Collected data:
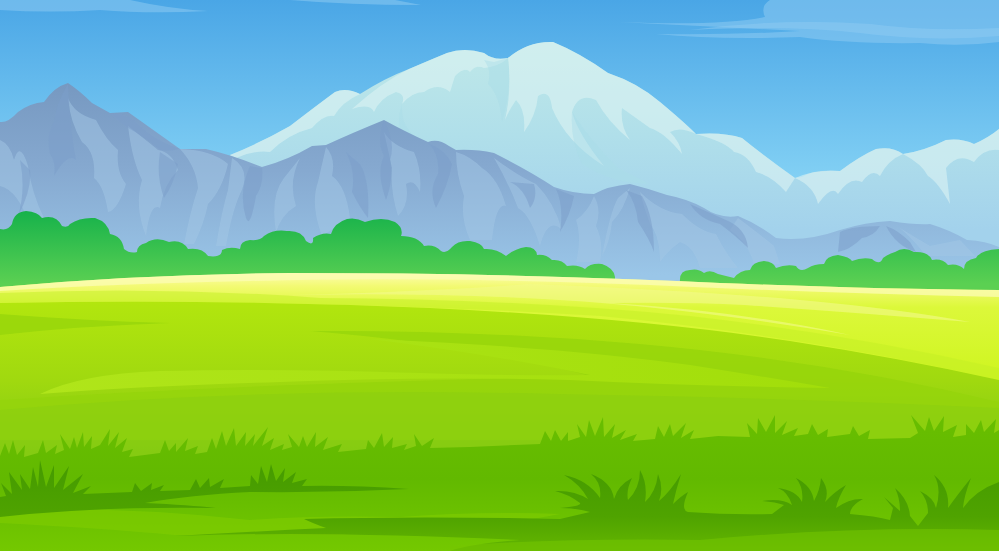
<!DOCTYPE html>
<html lang="en">
<head>
<meta charset="utf-8">
<title>Mountain meadow</title>
<style>
:root {
  --sky-top: #4aa6e6; --sky-low: #86d3f5;
  --snow-top: #d2f0ec; --snow-low: #a3d2ec;
  --snow-light: #dcf4f3; --snow-shade: #a9dbe6;
  --rock-top: #7799c1; --rock-low: #9ac6e8;
  --rock-light: #a4c8e6; --rock-shade: #7c9fca;
  --bush-top: #17b24b; --bush-low: #5bd052;
  --grass-mid: #67bd00; --grass-dark: #4fa300;
}
html, body { margin: 0; overflow: hidden; }
svg { display: block; width: 999px; height: 551px; }
.cloud { fill: #8ccbf3; opacity: .55; }
.snow-light { fill: var(--snow-light); opacity: .6; }
.snow-shade { fill: var(--snow-shade); opacity: .45; }
.rock-light { fill: var(--rock-light); opacity: .5; }
.rock-shade { fill: var(--rock-shade); opacity: .55; }
</style>
</head>
<body>
<svg viewBox="0 0 999 551" role="img" aria-label="Green meadow with bushes in front of blue and snowy mountains">
  <defs>
    <linearGradient id="sky" gradientUnits="userSpaceOnUse" x1="0" y1="0" x2="0" y2="190">
      <stop offset="0" stop-color="var(--sky-top)"/><stop offset="1" stop-color="var(--sky-low)"/>
    </linearGradient>
    <linearGradient id="snow" gradientUnits="userSpaceOnUse" x1="0" y1="42" x2="0" y2="230">
      <stop offset="0" stop-color="#bfe8e8"/><stop offset=".5" stop-color="#b0dfea"/><stop offset="1" stop-color="var(--snow-low)"/>
    </linearGradient>
    <linearGradient id="rock" gradientUnits="userSpaceOnUse" x1="0" y1="85" x2="0" y2="275">
      <stop offset="0" stop-color="var(--rock-top)"/><stop offset=".45" stop-color="#86a9d0"/><stop offset="1" stop-color="var(--rock-low)"/>
    </linearGradient>
    <linearGradient id="bush" gradientUnits="userSpaceOnUse" x1="0" y1="212" x2="0" y2="284">
      <stop offset="0" stop-color="var(--bush-top)"/><stop offset="1" stop-color="var(--bush-low)"/>
    </linearGradient>
    <linearGradient id="far-field" gradientUnits="userSpaceOnUse" x1="0" y1="273" x2="0" y2="380">
      <stop offset="0" stop-color="#fdfcb0"/><stop offset=".12" stop-color="#f3fa74"/><stop offset=".32" stop-color="#dcf83a"/><stop offset="1" stop-color="#cef51f"/>
    </linearGradient>
    <linearGradient id="near-field" gradientUnits="userSpaceOnUse" x1="0" y1="302" x2="0" y2="460">
      <stop offset="0" stop-color="#b2e60e"/><stop offset=".5" stop-color="#a0d90f"/><stop offset="1" stop-color="#80c814"/>
    </linearGradient>
    <linearGradient id="stripe-light" x1="0" x2="1" y1="0" y2="0">
      <stop offset="0" stop-color="#b0e51a"/><stop offset="1" stop-color="#a2de0a"/>
    </linearGradient>
    <linearGradient id="front-grass" gradientUnits="userSpaceOnUse" x1="0" y1="430" x2="0" y2="551">
      <stop offset="0" stop-color="var(--grass-mid)"/><stop offset=".4" stop-color="#62b900"/><stop offset="1" stop-color="#74c800"/>
    </linearGradient>
    <linearGradient id="deep-grass" gradientUnits="userSpaceOnUse" x1="0" y1="465" x2="0" y2="551">
      <stop offset="0" stop-color="#459b00"/><stop offset=".6" stop-color="var(--grass-dark)"/><stop offset="1" stop-color="#64b600"/>
    </linearGradient>
  </defs>

  <g id="sky-and-clouds">
    <rect width="999" height="551" fill="url(#sky)"/>
    <path class="cloud" d="M0 0H130Q170 9 208 11Q150 14 100 10Q50 13 0 10ZM290 0H395L421 5Q350 5 290 0Z"/>
    <path class="cloud" d="M770 0H999V42Q960 47 920 43Q850 44 800 37Q720 40 656 34Q740 35 800 31Q720 27 620 22Q720 26 765 17Q760 6 770 0Z"/>
    <path class="cloud" d="M690 30Q790 25 860 33Q930 42 999 36V28Q930 32 870 24Q780 18 690 30Z"/>
  </g>

  <g id="snow-mountains">
    <path fill="url(#snow)" d="M230 155Q262 142 290 126Q316 106 335 92Q346 87 360 94Q385 78 409 69Q430 60 447 53Q464 47 484 53Q494 61 508 58Q528 41 553 42Q580 53 608 73Q638 83 660 102Q684 122 696 134Q724 132 742 138Q764 156 795 178L802 177Q815 169 840 171Q860 156 876 149Q892 146 903 154Q924 151 946 140Q962 138 974 144Q988 138 999 129V262H230Z"/>
    <path class="snow-light" d="M409 69Q430 60 447 53Q464 47 484 53Q494 61 508 58Q500 66 484 68Q476 64 470 72Q465 66 455 76L450 92Q438 82 424 92Q412 92 402 104Q406 94 396 92Q380 98 374 112Q370 103 352 109Q382 82 409 69Z"/>
    <path class="snow-light" d="M508 58Q528 41 553 42Q580 53 608 73Q638 83 660 102Q684 122 696 134Q680 126 670 132Q680 142 682 154Q664 132 650 128Q636 118 622 108Q620 126 630 140Q608 122 596 100Q578 92 572 112Q578 134 604 166Q566 142 552 108Q550 88 538 96Q536 116 524 132Q526 110 516 100Q508 112 505 120Q512 90 508 58Z"/>
    <path class="snow-light" d="M230 155Q262 142 290 126Q316 106 335 92Q346 87 360 94Q342 102 334 116Q324 114 312 128Q288 134 270 152Q254 150 236 158Z"/>
    <path class="snow-light" d="M696 134Q724 132 742 138Q764 156 795 178L786 192Q772 176 756 172Q748 154 734 152Q726 142 696 134ZM795 178Q815 169 840 171Q860 156 876 149Q892 146 903 154Q888 160 880 176Q872 168 862 182Q850 176 838 194Q832 184 818 204Q814 186 795 178ZM903 154Q924 151 946 140Q962 138 974 144Q988 138 999 129V150Q984 148 974 162Q958 152 946 168L950 204Q938 182 928 176Q922 164 903 154Z"/>
    <path class="snow-shade" d="M484 60L494 62L508 58Q512 90 502 122Q500 96 488 84Q492 70 484 60ZM572 112Q590 140 618 168L650 184Q612 184 582 164Q570 140 572 112ZM402 104Q394 128 408 146L430 144Q400 134 402 104Z"/>
  </g>

  <g id="rock-mountains">
    <path fill="url(#rock)" d="M0 122Q8 123 18 112Q30 103 44 102Q54 87 68 83Q80 91 92 103L110 113L128 112Q152 129 180 149L206 149Q232 155 262 167Q288 160 312 146L326 145Q352 133 384 120Q404 131 428 142Q438 138 449 146L456 150Q476 149 494 153Q530 171 554 187Q574 194 594 194Q608 186 630 184Q650 189 667 195Q688 199 704 208Q720 219 738 216Q758 224 776 238Q806 242 840 230Q866 222 890 221Q916 225 930 224Q950 230 967 240Q986 241 999 247V285H0Z"/>
    <path class="rock-light" d="M0 140Q10 144 14 160Q20 140 28 166Q32 194 44 218L30 226Q18 190 0 186ZM68 98Q74 114 96 120Q106 140 118 150Q116 172 126 184Q118 210 108 212Q104 186 94 178Q96 152 82 142Q70 122 68 98ZM128 126Q146 140 158 150Q172 152 178 170Q164 184 160 208Q150 202 146 236Q134 206 142 180Q132 160 128 126Z"/>
    <path class="rock-light" d="M180 149Q212 150 228 164Q222 190 208 204Q204 224 194 244H184Q190 212 198 188Q196 166 180 149ZM232 158Q252 170 240 194Q232 212 226 246H216Q222 210 228 190ZM326 147Q336 158 332 176Q346 186 350 218L322 236Q310 204 318 182Q322 164 326 147ZM300 158Q288 182 296 206Q282 214 276 232Q270 196 284 178Z"/>
    <path class="rock-light" d="M384 132Q392 146 414 152Q422 170 420 192Q414 178 406 184Q410 204 398 216Q390 190 392 168ZM456 152Q470 156 482 168Q498 178 506 206Q496 202 492 240H470Q460 218 464 196Q456 174 456 152ZM494 158Q518 176 536 184Q554 202 562 230Q548 216 540 246Q530 214 518 208Q508 182 494 158Z"/>
    <path class="rock-light" d="M594 196Q602 210 596 226Q604 242 600 262H576Q582 238 576 220Q588 212 594 196ZM630 188Q624 210 612 222Q610 242 602 256Q610 212 618 198ZM640 192Q660 212 682 214Q700 232 716 234Q726 254 738 268H700Q694 246 680 242Q668 250 660 262Q660 236 650 224Q644 208 640 192ZM738 218Q762 236 774 246L780 264H754Q748 242 730 230ZM900 228Q916 238 930 246L960 240L975 256H926Q916 242 900 228Z"/>
    <path class="rock-shade" d="M68 84Q56 104 54 122Q46 134 50 154Q56 162 54 176Q68 152 76 160Q70 130 68 84ZM110 114Q128 112 140 126Q154 140 180 149Q168 152 160 150Q140 134 128 128ZM160 152Q156 176 164 198Q174 184 178 164ZM384 121Q376 140 384 156Q376 172 386 200Q394 178 390 160Q396 142 384 121ZM428 143Q440 154 438 174Q428 190 436 208Q448 186 452 164Q446 150 428 143Z"/>
    <path class="rock-shade" d="M250 166Q238 192 246 218Q250 230 256 196Q264 184 262 168ZM346 152Q356 172 352 192Q360 208 368 218Q370 180 360 164ZM20 160Q26 190 18 216Q32 190 30 170ZM510 182Q524 188 530 208Q538 198 534 184ZM556 189Q564 206 560 232Q570 216 574 196ZM626 190Q636 202 638 222Q650 240 654 252Q654 216 642 196ZM690 204Q700 220 720 224Q736 236 748 248Q746 228 726 220ZM840 232Q852 226 880 226Q874 236 862 238Q850 250 838 252ZM886 226Q898 230 910 242L916 252Q896 246 886 226Z"/>
  </g>

  <g id="bushes" fill="url(#bush)">
    <path d="M0 229Q8 231 12 224Q14 212 26 211Q38 212 42 218Q56 214 62 226Q68 228 70 224Q80 217 95 218Q108 222 110 234Q122 236 124 249Q130 254 137 252Q137 245 146 243Q156 236 169 242Q182 239 188 249Q202 247 208 256Q222 258 222 250Q230 246 240 249Q240 241 250 240Q260 241 264 236Q274 229 287 231Q302 230 306 241Q314 247 313 238Q322 232 331 234Q334 223 347 219Q356 217 365 222Q382 216 395 222Q404 228 401 236Q418 236 424 246Q434 244 441 251Q446 254 452 247Q458 240 470 241Q482 243 484 249Q496 248 506 256Q514 249 526 247Q536 247 537 255Q546 254 552 260Q562 259 567 266Q578 264 585 269Q590 263 602 264Q614 268 615 277V300H0Z"/>
    <path d="M680 282Q679 270 690 270Q698 268 704 273Q710 269 718 274L734 278Q740 270 750 270Q752 262 764 261Q774 262 776 268Q786 264 796 266Q800 273 808 268Q814 264 824 264Q826 256 838 255Q850 257 852 261Q862 257 872 259Q880 266 883 258Q890 253 895 252Q904 246 914 252Q928 251 932 260Q942 258 948 265Q958 263 964 269Q964 260 976 258Q980 250 999 249V300H680Z"/>
  </g>

  <g id="meadow">
    <path fill="url(#far-field)" d="M0 287Q140 274 290 273Q520 273 720 283Q870 289 999 290V551H0Z"/>
    <path fill="#fdfdb4" opacity=".75" d="M0 287Q140 274 290 273Q520 273 720 283Q870 289 999 290V297Q820 293 650 285Q420 276 250 281Q110 284 0 291Z"/>
    <path fill="#f4fb8c" opacity=".6" d="M290 295Q420 292 530 284Q700 291 800 300Q900 309 970 322Q850 312 745 305Q690 302 610 303Q740 311 850 335Q690 308 560 300Q430 292 290 295Z"/>
    <path fill="#c4f024" opacity=".5" d="M0 293Q160 286 320 298Q520 299 690 316Q850 334 999 368V380Q800 335 600 316Q300 298 0 303Z"/>
    <path fill="url(#near-field)" d="M0 303Q220 299 430 308Q640 318 790 341Q900 358 999 380V551H0Z"/>
    <path fill="#95d40a" opacity=".7" d="M0 314Q90 321 170 323Q80 326 0 335ZM310 331Q480 330 640 344Q830 361 999 402V440H0V400Q240 384 590 376Q470 344 310 331Z"/>
    <path fill="url(#stripe-light)" d="M40 394Q80 374 160 371Q270 368 420 373Q520 376 590 375Q490 354 370 339Q560 347 690 365Q760 376 830 388Q690 386 570 380Q420 376 280 382Q140 386 40 394Z"/>
    <path fill="#88cc10" opacity=".45" d="M0 410Q260 386 560 394Q800 398 999 408V480H0Z"/>
  </g>

  <g id="front-grass-band">
    <path fill="url(#front-grass)" d="M0 456L5 443L9 454L13 440L17 455L25 445L24 457L38 453L43 440L46 453L57 445L55 454L64 450L60 434L70 449L74 437L77 448L83 432L84 447L92 436L91 449L100 445L110 429L108 446L119 432L115 448L127 438L122 452L133 449L129 457L160 453L165 440L169 451L176 443L176 452L188 438L185 451L198 446L195 454L207 452L212 438L216 449L222 431L226 446L234 428L236 446L246 432L245 446L255 434L253 446L268 427L262 446L274 438L270 450L284 444L282 450L292 447L288 434L299 447L303 436L307 447L316 432L315 447L328 437L323 450L342 444L338 452L366 449L368 440L374 448L382 433L384 447L393 437L392 448L407 444L404 450L416 446L414 434L422 446L434 438L430 448L470 447L540 444L545 431L551 441L555 430L561 441L568 432L568 441L580 437L577 424L586 437L589 420L595 436L603 417L604 437L615 424L612 438L626 430L620 440L637 434L633 441L655 439L658 426L664 437L670 424L673 436L686 423L681 438L694 430L690 439L718 436L750 437L747 423L757 434L758 418L766 432L775 415L775 433L787 421L782 435L798 428L794 436L808 434L812 424L818 435L828 429L827 437L850 434L853 426L859 436L870 430L868 439L910 438L918 433L911 415L925 431L929 417L934 431L944 416L943 432L957 425L953 437L966 435L966 424L974 433L981 420L984 432L996 419L994 433L999 430V551H0Z"/>
    <path fill="#84d000" opacity=".5" d="M0 510Q120 506 250 520Q320 515 400 517Q480 511 560 514Q480 530 340 535H175Q100 528 0 523Z"/>
  </g>

  <g id="dark-grass" fill="url(#deep-grass)">
    <path d="M0 497L6 496L1 483L12 494L9 472L22 490L20 474L30 489L33 467L38 487L40 460L46 487L54 465L54 488L69 466L63 490L83 474L73 493L91 486L83 494L132 492L135 483L141 491L152 483L151 490L164 485L160 491L190 490L196 479L200 488L209 478L210 487L224 479L220 488L250 486L251 475L258 484L261 466L267 482L271 464L276 481L285 468L283 482L296 472L292 483L307 479L302 486Q350 485 409 489Q330 493 250 492Q190 495 145 503Q190 505 216 508Q100 506 0 517Z"/>
    <path d="M175 536Q245 532 326 528Q312 523 304 519Q420 516 560 519L590 512Q576 508 560 508Q582 506 580 503Q568 494 555 491Q574 490 588 499Q580 484 564 475Q588 480 600 498Q602 483 591 474Q612 482 614 499Q618 485 632 478Q626 490 628 500Q640 488 640 470Q648 484 645 502Q656 492 658 474Q664 488 659 501Q670 492 681 474Q676 490 673 504Q681 496 688 492Q680 510 688 512Q730 515 772 514L784 505Q776 502 762 501Q782 498 792 505Q788 492 778 488Q796 490 802 502Q804 488 796 478Q812 486 814 501Q820 490 821 478Q830 490 825 502Q834 492 846 485Q838 498 836 508Q850 498 863 499Q850 506 850 514Q876 516 890 520L893 508L884 497L900 511Q900 498 895 488Q909 500 910 516L918 526L928 513Q928 500 920 491Q934 498 936 508Q942 488 934 475Q950 488 948 508Q958 494 971 478Q964 496 963 508Q976 490 999 482V551H450Q470 544 520 540Q330 531 175 536Z"/>
    <path fill="#75c600" opacity=".55" d="M450 546Q560 538 700 540Q850 526 999 530V551H450Z"/>
  </g>
</svg>
</body>
</html>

* [Work to be completed] What are the lines, exactly as written above, from the line with "140Q10 144 14" to the line with "149Q212 150 228", both included? Output only those.

* [Answer box]
    <path class="rock-light" d="M0 140Q10 144 14 160Q20 140 28 166Q32 194 44 218L30 226Q18 190 0 186ZM68 98Q74 114 96 120Q106 140 118 150Q116 172 126 184Q118 210 108 212Q104 186 94 178Q96 152 82 142Q70 122 68 98ZM128 126Q146 140 158 150Q172 152 178 170Q164 184 160 208Q150 202 146 236Q134 206 142 180Q132 160 128 126Z"/>
    <path class="rock-light" d="M180 149Q212 150 228 164Q222 190 208 204Q204 224 194 244H184Q190 212 198 188Q196 166 180 149ZM232 158Q252 170 240 194Q232 212 226 246H216Q222 210 228 190ZM326 147Q336 158 332 176Q346 186 350 218L322 236Q310 204 318 182Q322 164 326 147ZM300 158Q288 182 296 206Q282 214 276 232Q270 196 284 178Z"/>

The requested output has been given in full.